Where did Lehi Live Before Departing into the Wilderness? Part IX

Continuing with Chadwick’s article sent to us by one of our readers, the “comments” are Chadwick’s writing regarding his belief in where Lehi’s home and property were located, the “response” is our reply mostly based on the scriptural record.    
    Comment: Even though Lehi did not live on the land of inheritance, he had "left gold and silver and all manner of riches" on the property—these were probably buried in caches known only to the family. A common practice during the Iron Age II period, when Lehi lived, was to place loose silver in ceramic jugs and then bury those containers for safekeeping."
Response: Even in the Iron Age II period, there is no indication that a man would have buried his wealth in a land controlled by another nation and farmed by another people while he lived 50 miles or more away in another land. Common sense should suggest to even Chadwick, that such a distance between a man and his wealth would be foolhardy.
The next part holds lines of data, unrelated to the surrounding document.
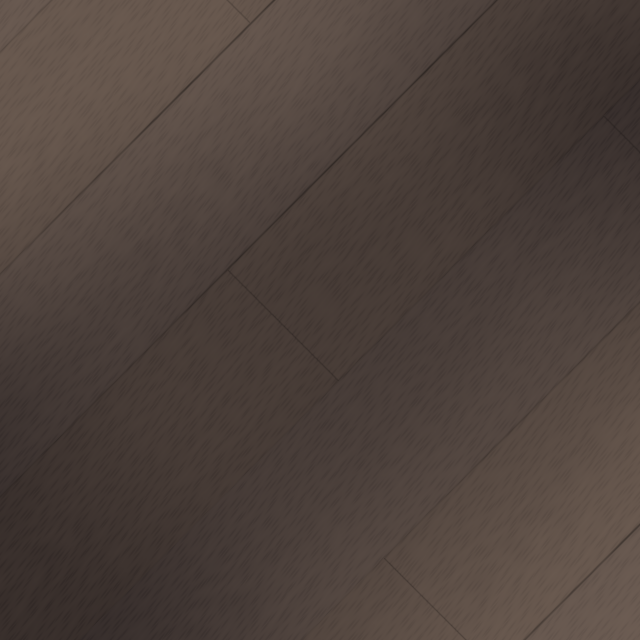
This texture is drawn by a WebGL 1 fragment shader. Its source:

```glsl
precision highp float;
uniform vec2 u_resolution;

const vec3 SHADOW = vec3(0.198, 0.164, 0.154);
const vec3 SHEEN = vec3(0.428, 0.364, 0.322);
const vec3 COOL_SHIFT = vec3(-0.002, 0.000, 0.004);
const float ROW_PITCH = 0.3477;      // plank width along the diagonal axis
const float ROW_START = 0.081;
const float PLANK_LENGTH = 1.9157;
const float JOINT_START = -0.066;
const float JOINT_STEP = 0.828;      // stagger from row to row
const float JOINT_DRIFT = 0.0269;
const float SEAM_HALF_WIDTH = 0.0013;
const float JOINT_HALF_WIDTH = 0.0009;
const float JOINT_DEPTH = 0.22;
const float LINE_SOFTNESS = 0.0008;
const float GRAIN_SLANT = -0.11;
const float FIGURE_CONTRAST = 0.013;
const float ARCH_CONTRAST = 0.022;
const float STREAK_CONTRAST = 0.07;
const float PORE_CONTRAST = 0.07;
const float BASE_LEVEL = 0.335;

vec2 hash2(vec2 p) {
  vec2 q = vec2(dot(p, vec2(127.1, 311.7)), dot(p, vec2(269.5, 183.3)));
  return fract(sin(q) * 43758.55);
}

// Distance to the nearest scattered cell point
float cellular(vec2 p) {
  vec2 cell = floor(p);
  float nearest = 2.0;
  for (int j = -1; j <= 1; j++) {
    for (int i = -1; i <= 1; i++) {
      vec2 c = cell + vec2(float(i), float(j));
      nearest = min(nearest, length(c + hash2(c) - p));
    }
  }
  return nearest;
}

// Layered figure, fine streaks and sparse dark pores
float woodGrain(vec2 p) {
  float y = p.y - GRAIN_SLANT * p.x + 0.004 * sin(6.0 * p.x + 9.0 * p.y);
  float figure = 0.0;
  float frequency = 19.0;
  float amplitude = 0.6;
  for (int i = 0; i < 5; i++) {
    figure += amplitude * sin(y * frequency + 1.2 * sin(p.x * 3.1 + figure));
    frequency *= 1.87;
    amplitude *= 0.8;
  }
  float d = cellular(vec2(p.x * 17.0, y * 125.0));
  float pores = 1.0 - smoothstep(0.08, 0.4, d);
  return FIGURE_CONTRAST * figure + STREAK_CONTRAST * (d - 0.5) - PORE_CONTRAST * (pores - 0.2);
}

// Patches of nested arches along the heart of a plank
float archFigure(float along, float side, vec2 seed) {
  float bend = side + 0.12 * sin(3.0 * along + 6.0 * seed.x);
  float phase = 40.0 * along + 150.0 * bend * bend + 2.0 * sin(9.0 * along + 7.0 * side);
  float patches = smoothstep(0.1, 0.9, sin(5.0 * along + 6.3 * seed.y));
  return ARCH_CONTRAST * sin(phase) * patches * exp(-14.0 * bend * bend);
}

float lineMask(float dist, float halfWidth, float blur) {
  return 1.0 - smoothstep(halfWidth - blur, halfWidth + blur, dist);
}

// Two soft pools of light with dark far corners
float lighting(vec2 uv, float along, float across) {
  float upper = 1.0 - smoothstep(0.16, 0.68, 1.0 - uv.y + 0.5 * uv.x);
  float lower = smoothstep(1.1, 1.98, across);
  float corners = smoothstep(0.3, 0.9, abs(along));
  return BASE_LEVEL + 0.55 * upper + 0.62 * lower - 0.26 * corners;
}

void main() {
  vec2 uv = gl_FragCoord.xy / u_resolution;
  float blur = 0.6 / min(u_resolution.x, u_resolution.y) + LINE_SOFTNESS;
  float along = uv.x + uv.y - 1.0;
  float across = uv.x - uv.y + 1.0;

  // Diagonal rows with staggered plank ends
  float rowPos = (across - ROW_START) / ROW_PITCH;
  float row = floor(rowPos);
  float n = row - 2.0;
  float offset = JOINT_START + JOINT_STEP * n + JOINT_DRIFT * n * (n - 1.0);
  float plankPos = (along - offset) / PLANK_LENGTH;
  vec2 seed = hash2(vec2(row, floor(plankPos)) + 7.0);

  // Wood tone
  float level = lighting(uv, along, across);
  level += 0.03 * (seed.x - 0.5);
  level += woodGrain(vec2(along, across) + seed * 6.0);
  level += archFigure(along, rowPos - row - 0.5, seed);
  vec3 color = mix(SHADOW, SHEEN, level);
  color += COOL_SHIFT * mod(row, 2.0);

  // Long seams of uneven depth, fading toward the lower end
  float seamIndex = floor(rowPos + 0.5);
  float seamDist = abs(rowPos - seamIndex) * ROW_PITCH * 0.7071;
  float depth = 0.23 + 0.15 * cos(1.5708 * (seamIndex - 1.4));
  depth *= mix(0.4, 1.0, smoothstep(-0.45, 0.15, along));
  depth *= 0.9 + 0.2 * sin(13.0 * along + 2.0 * seamIndex) * sin(31.0 * along);
  float seam = lineMask(seamDist, SEAM_HALF_WIDTH, blur);
  seam += 0.15 * exp(-seamDist / 0.004);

  // Short end joints
  float jointDist = abs(plankPos - floor(plankPos + 0.5)) * PLANK_LENGTH * 0.7071;
  float joint = lineMask(jointDist, JOINT_HALF_WIDTH, blur);

  color *= 1.0 - max(depth * seam, JOINT_DEPTH * joint);
  gl_FragColor = vec4(color, 1.0);
}
```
    Comment: “Lehi probably hid (buried) the bulk of his wealth at a secret location on his land of inheritance in Manasseh because he knew those riches would not be safe in Jerusalem—he knew the Babylonians would eventually destroy and loot the city or, as Nephi put it: “Let us go down to the land of our father's inheritance, for behold he left gold and silver, and all manner of riches. And all this he hath done because of the commandments of the Lord. For he knew that Jerusalem must be destroyed. (1 Nephi 3:16–17)”
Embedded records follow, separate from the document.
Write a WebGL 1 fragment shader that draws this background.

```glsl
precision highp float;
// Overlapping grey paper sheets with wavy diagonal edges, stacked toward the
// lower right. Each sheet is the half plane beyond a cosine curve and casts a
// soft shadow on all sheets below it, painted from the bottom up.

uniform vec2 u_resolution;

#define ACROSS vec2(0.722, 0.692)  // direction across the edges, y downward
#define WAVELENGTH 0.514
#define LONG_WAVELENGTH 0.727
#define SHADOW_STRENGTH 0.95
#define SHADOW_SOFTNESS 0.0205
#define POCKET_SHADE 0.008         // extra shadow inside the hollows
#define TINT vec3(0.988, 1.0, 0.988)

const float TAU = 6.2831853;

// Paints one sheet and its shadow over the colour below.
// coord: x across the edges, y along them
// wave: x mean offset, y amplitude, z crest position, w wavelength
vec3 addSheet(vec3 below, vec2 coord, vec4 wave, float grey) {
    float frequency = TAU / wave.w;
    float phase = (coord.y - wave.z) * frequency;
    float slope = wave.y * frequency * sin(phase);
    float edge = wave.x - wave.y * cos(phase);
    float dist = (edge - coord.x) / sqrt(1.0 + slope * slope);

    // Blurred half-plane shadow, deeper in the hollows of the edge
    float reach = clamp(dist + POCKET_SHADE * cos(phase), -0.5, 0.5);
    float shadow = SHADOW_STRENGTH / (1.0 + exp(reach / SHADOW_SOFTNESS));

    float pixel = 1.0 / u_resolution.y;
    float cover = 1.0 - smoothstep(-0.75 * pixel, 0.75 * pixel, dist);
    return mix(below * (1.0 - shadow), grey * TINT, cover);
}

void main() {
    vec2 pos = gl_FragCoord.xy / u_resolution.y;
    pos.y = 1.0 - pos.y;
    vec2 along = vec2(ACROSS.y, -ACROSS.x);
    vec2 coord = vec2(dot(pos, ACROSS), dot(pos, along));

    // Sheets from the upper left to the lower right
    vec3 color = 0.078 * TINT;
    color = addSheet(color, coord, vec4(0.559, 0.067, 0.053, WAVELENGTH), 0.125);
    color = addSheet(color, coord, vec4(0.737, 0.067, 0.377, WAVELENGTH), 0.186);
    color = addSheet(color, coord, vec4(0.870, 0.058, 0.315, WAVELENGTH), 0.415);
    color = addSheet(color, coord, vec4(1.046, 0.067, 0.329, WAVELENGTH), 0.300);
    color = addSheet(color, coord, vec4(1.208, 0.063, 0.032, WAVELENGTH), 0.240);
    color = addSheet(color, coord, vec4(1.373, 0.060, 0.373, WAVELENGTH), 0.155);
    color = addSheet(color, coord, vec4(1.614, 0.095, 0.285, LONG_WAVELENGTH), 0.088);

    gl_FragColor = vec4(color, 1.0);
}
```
    Response: First of all, Chadwick is misreading the scriptural intent--Nephi is telling us that Lehi knew the city of Jerusalem was to be destroyed after the Lord told him to flee the city. Secondly,  if you read further, you will find that Nephi is telling us that Lehi did not place his wealth within the city of Jerusalem, where part of his business must have been located “For he knew that Jerusalem must be destroyed, because of the wickedness of the people. For behold, they have rejected the words of the prophets. Wherefore, if my father should dwell in the land after he hath been commanded to flee out of the land, behold, he would also perish. Wherefore, it must needs be that he flee out of the land“ (1 Nephi 3:17-18). Nephi’s discourse here is about two things, 1) fleeing out of the land and, 2) obtaining the records. The wealth was merely a means to that end. 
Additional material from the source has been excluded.